= EXERCISE =
From the entries below, tally the lines with "pixel" in them and reply with that figure only.

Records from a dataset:
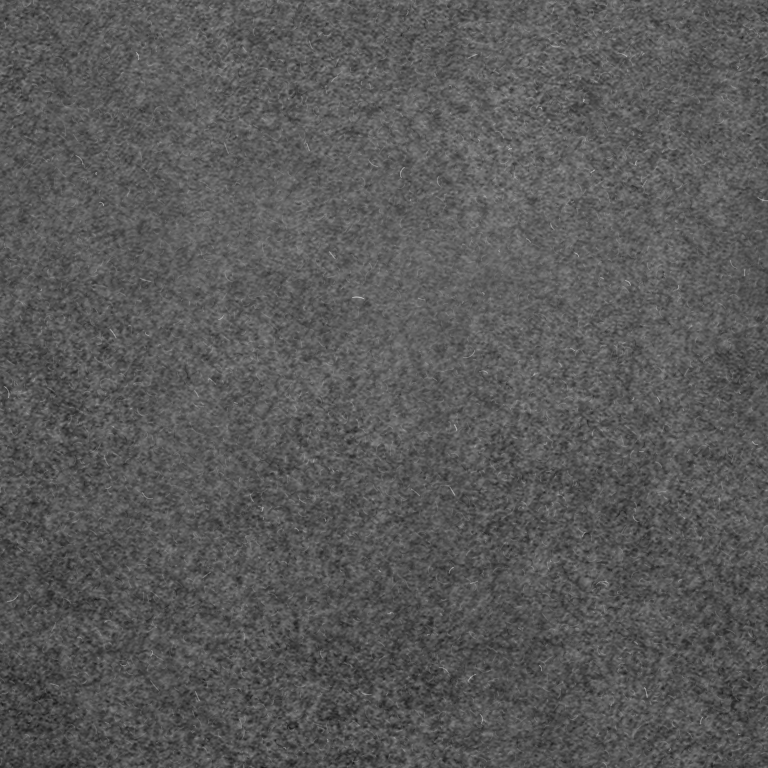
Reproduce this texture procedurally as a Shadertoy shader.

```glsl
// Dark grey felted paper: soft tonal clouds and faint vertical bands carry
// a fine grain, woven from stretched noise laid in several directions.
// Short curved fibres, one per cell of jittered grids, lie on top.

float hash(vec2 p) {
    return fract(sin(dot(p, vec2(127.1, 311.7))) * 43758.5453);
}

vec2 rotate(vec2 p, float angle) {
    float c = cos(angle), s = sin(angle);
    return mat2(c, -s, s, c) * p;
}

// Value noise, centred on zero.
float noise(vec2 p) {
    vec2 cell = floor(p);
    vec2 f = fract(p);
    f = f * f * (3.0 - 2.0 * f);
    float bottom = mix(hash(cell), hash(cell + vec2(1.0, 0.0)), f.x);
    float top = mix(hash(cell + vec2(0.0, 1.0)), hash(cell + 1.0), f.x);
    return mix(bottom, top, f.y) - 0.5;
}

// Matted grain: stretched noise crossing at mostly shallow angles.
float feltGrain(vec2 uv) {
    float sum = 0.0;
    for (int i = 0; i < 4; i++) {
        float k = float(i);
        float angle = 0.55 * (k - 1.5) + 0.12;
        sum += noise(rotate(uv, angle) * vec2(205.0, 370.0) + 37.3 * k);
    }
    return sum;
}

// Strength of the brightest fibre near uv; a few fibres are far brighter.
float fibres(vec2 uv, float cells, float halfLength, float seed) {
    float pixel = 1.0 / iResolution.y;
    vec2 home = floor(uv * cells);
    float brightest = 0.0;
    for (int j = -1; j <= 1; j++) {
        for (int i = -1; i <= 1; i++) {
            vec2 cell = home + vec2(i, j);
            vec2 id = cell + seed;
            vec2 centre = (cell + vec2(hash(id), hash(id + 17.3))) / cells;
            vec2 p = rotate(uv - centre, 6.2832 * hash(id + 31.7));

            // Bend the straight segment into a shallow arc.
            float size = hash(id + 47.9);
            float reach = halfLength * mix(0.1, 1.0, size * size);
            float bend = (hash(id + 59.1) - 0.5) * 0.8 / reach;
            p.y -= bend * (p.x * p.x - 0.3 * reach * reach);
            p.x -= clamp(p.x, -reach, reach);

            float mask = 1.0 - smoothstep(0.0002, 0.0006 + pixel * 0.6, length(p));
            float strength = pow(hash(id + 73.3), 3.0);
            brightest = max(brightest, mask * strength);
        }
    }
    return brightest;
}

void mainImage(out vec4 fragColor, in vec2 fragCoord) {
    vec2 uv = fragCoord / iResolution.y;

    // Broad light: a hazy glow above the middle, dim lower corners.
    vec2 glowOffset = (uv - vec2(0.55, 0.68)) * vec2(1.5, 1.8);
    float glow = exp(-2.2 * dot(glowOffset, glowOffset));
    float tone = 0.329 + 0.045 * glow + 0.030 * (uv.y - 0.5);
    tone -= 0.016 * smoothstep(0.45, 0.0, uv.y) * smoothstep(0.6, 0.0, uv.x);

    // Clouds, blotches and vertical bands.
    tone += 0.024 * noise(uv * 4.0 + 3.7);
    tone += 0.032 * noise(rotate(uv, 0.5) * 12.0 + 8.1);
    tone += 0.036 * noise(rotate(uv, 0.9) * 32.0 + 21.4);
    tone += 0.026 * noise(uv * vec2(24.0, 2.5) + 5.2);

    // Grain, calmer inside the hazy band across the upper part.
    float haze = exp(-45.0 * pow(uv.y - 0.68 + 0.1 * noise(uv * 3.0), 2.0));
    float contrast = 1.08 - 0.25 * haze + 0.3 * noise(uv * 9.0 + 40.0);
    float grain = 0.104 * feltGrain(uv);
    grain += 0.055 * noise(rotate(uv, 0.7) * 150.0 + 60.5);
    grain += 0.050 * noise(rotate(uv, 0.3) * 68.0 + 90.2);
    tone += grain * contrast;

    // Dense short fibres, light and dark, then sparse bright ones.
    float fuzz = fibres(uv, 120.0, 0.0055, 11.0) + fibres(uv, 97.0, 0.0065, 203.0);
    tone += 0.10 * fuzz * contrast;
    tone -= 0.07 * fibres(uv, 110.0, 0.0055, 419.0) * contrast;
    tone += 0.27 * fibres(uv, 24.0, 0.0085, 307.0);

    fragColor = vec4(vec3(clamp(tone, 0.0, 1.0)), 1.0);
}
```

* * *

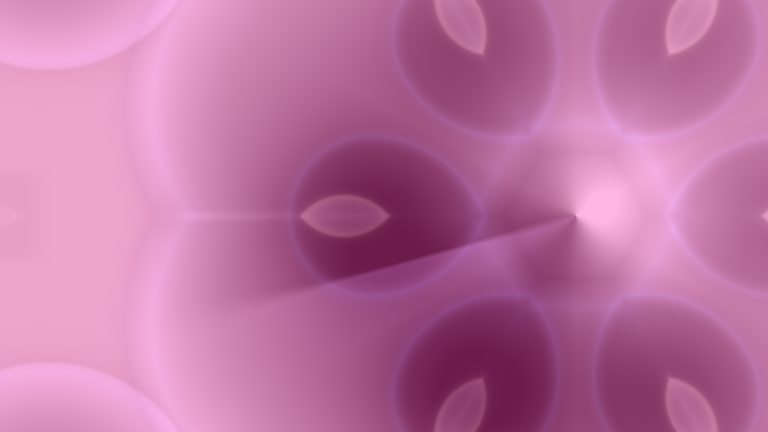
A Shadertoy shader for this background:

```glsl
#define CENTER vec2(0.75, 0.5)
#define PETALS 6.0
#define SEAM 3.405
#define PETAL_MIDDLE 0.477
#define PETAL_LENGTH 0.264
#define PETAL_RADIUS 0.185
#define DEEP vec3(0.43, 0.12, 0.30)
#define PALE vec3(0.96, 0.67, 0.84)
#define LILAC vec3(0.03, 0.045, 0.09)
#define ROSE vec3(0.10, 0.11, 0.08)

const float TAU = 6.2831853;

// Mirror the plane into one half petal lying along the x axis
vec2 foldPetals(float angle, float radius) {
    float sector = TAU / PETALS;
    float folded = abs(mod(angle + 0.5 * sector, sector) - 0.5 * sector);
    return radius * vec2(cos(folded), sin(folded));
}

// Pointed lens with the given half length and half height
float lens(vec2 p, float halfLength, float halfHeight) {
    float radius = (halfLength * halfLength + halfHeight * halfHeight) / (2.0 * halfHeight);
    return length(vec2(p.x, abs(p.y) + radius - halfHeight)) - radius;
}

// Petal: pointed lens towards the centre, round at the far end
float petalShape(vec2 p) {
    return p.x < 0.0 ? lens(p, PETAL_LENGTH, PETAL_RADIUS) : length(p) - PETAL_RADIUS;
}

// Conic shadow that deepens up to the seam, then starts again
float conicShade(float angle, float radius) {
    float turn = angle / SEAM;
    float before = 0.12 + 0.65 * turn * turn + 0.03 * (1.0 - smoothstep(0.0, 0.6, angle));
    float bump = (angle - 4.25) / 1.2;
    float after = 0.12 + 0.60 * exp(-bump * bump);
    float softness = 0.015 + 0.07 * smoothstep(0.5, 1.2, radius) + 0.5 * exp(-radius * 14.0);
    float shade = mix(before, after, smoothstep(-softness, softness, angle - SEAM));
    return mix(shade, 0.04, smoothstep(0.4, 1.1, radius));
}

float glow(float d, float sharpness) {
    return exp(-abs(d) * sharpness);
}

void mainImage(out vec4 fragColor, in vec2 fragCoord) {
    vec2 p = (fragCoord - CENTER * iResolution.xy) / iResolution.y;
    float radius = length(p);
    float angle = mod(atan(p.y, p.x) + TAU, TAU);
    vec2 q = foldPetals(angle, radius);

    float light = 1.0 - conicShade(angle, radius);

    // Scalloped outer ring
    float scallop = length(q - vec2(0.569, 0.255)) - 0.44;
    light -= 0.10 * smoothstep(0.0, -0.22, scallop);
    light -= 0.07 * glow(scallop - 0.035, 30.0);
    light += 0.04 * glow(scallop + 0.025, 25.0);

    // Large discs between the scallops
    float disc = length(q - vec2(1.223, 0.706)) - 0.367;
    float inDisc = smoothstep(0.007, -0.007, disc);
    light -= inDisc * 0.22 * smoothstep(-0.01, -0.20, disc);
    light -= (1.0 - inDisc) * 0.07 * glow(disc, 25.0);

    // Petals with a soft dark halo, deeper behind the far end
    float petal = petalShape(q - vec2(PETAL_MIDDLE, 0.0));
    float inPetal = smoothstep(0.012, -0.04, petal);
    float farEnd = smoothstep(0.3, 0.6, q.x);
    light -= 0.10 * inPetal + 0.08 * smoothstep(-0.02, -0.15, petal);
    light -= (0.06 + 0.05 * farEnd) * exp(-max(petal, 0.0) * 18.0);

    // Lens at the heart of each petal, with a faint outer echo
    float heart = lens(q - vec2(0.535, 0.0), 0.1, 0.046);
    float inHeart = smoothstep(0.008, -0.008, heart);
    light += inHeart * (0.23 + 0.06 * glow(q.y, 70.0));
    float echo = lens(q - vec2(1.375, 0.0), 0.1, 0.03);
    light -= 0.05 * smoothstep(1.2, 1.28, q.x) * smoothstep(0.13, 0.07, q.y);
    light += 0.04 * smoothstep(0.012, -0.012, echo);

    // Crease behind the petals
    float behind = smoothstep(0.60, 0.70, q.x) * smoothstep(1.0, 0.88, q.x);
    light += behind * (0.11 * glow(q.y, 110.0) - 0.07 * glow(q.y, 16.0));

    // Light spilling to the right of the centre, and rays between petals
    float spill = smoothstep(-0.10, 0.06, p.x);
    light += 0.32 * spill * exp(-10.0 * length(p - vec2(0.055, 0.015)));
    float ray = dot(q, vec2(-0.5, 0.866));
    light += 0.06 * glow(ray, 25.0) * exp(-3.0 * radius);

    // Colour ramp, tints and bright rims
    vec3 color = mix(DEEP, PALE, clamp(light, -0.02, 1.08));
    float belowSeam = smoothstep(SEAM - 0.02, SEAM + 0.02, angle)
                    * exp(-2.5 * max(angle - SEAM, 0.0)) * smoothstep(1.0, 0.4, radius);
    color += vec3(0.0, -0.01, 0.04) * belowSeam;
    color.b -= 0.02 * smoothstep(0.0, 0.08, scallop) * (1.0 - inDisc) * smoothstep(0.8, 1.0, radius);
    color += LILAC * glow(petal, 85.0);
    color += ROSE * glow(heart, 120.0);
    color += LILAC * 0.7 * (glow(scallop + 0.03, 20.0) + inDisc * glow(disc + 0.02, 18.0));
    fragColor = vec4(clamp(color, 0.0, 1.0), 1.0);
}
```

* * *

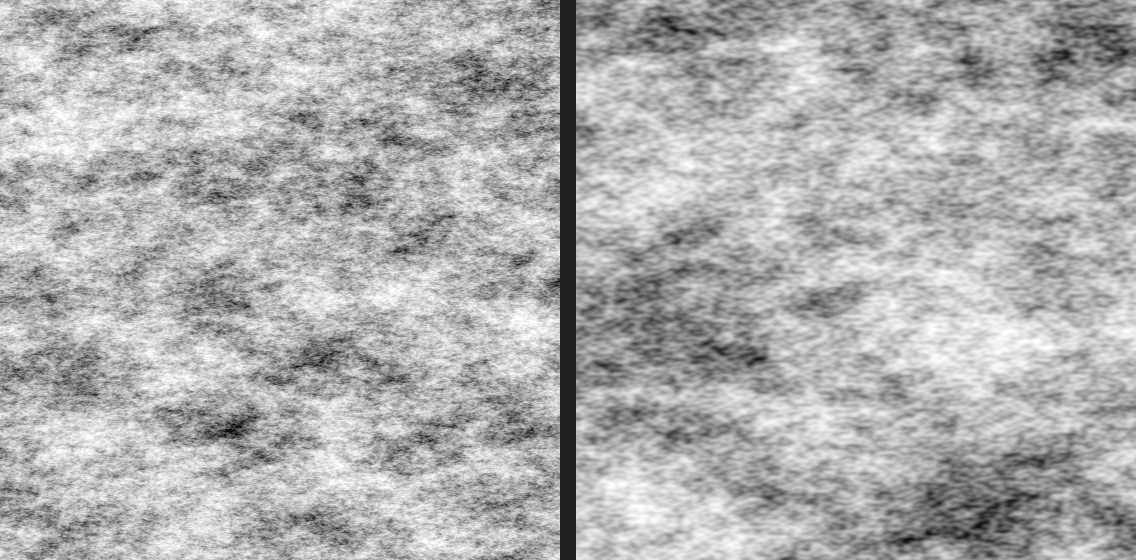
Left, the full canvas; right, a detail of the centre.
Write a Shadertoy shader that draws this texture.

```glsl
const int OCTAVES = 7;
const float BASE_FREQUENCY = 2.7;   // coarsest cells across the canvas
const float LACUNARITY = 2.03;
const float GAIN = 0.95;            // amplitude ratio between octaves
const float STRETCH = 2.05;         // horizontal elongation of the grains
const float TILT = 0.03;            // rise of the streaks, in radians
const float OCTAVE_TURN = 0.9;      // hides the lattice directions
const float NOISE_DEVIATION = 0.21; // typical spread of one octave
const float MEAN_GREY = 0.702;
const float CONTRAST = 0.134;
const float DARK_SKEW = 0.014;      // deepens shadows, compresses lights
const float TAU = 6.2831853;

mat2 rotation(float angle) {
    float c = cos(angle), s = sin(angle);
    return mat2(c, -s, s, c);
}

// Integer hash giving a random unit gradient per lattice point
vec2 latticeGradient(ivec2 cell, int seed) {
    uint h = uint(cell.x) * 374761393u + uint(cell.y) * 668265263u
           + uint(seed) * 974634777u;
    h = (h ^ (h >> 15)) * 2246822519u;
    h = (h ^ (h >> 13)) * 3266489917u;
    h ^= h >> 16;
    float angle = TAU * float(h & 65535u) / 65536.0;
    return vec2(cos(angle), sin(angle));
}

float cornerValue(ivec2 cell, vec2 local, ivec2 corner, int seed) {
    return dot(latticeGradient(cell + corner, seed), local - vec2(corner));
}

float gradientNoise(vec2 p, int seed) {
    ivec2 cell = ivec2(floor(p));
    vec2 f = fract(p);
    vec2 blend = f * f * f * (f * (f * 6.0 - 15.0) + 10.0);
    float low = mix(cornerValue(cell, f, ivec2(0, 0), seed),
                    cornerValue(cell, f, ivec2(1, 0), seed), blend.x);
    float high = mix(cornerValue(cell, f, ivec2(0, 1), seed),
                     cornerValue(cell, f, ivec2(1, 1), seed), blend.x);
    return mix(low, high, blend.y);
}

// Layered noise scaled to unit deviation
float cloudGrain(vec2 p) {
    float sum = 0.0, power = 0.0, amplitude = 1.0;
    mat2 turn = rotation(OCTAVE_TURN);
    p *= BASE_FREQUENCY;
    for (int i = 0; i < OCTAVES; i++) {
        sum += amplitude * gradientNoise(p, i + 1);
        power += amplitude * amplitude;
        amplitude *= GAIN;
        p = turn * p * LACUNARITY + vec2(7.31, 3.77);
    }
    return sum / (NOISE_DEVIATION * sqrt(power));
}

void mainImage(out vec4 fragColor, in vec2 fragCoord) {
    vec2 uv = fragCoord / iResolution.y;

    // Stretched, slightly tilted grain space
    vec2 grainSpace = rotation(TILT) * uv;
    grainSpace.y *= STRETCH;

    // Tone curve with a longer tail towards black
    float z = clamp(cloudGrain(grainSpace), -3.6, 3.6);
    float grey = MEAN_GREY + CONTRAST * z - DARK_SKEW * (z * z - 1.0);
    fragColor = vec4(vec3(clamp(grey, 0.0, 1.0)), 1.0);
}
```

= TASK SOLUTION =
2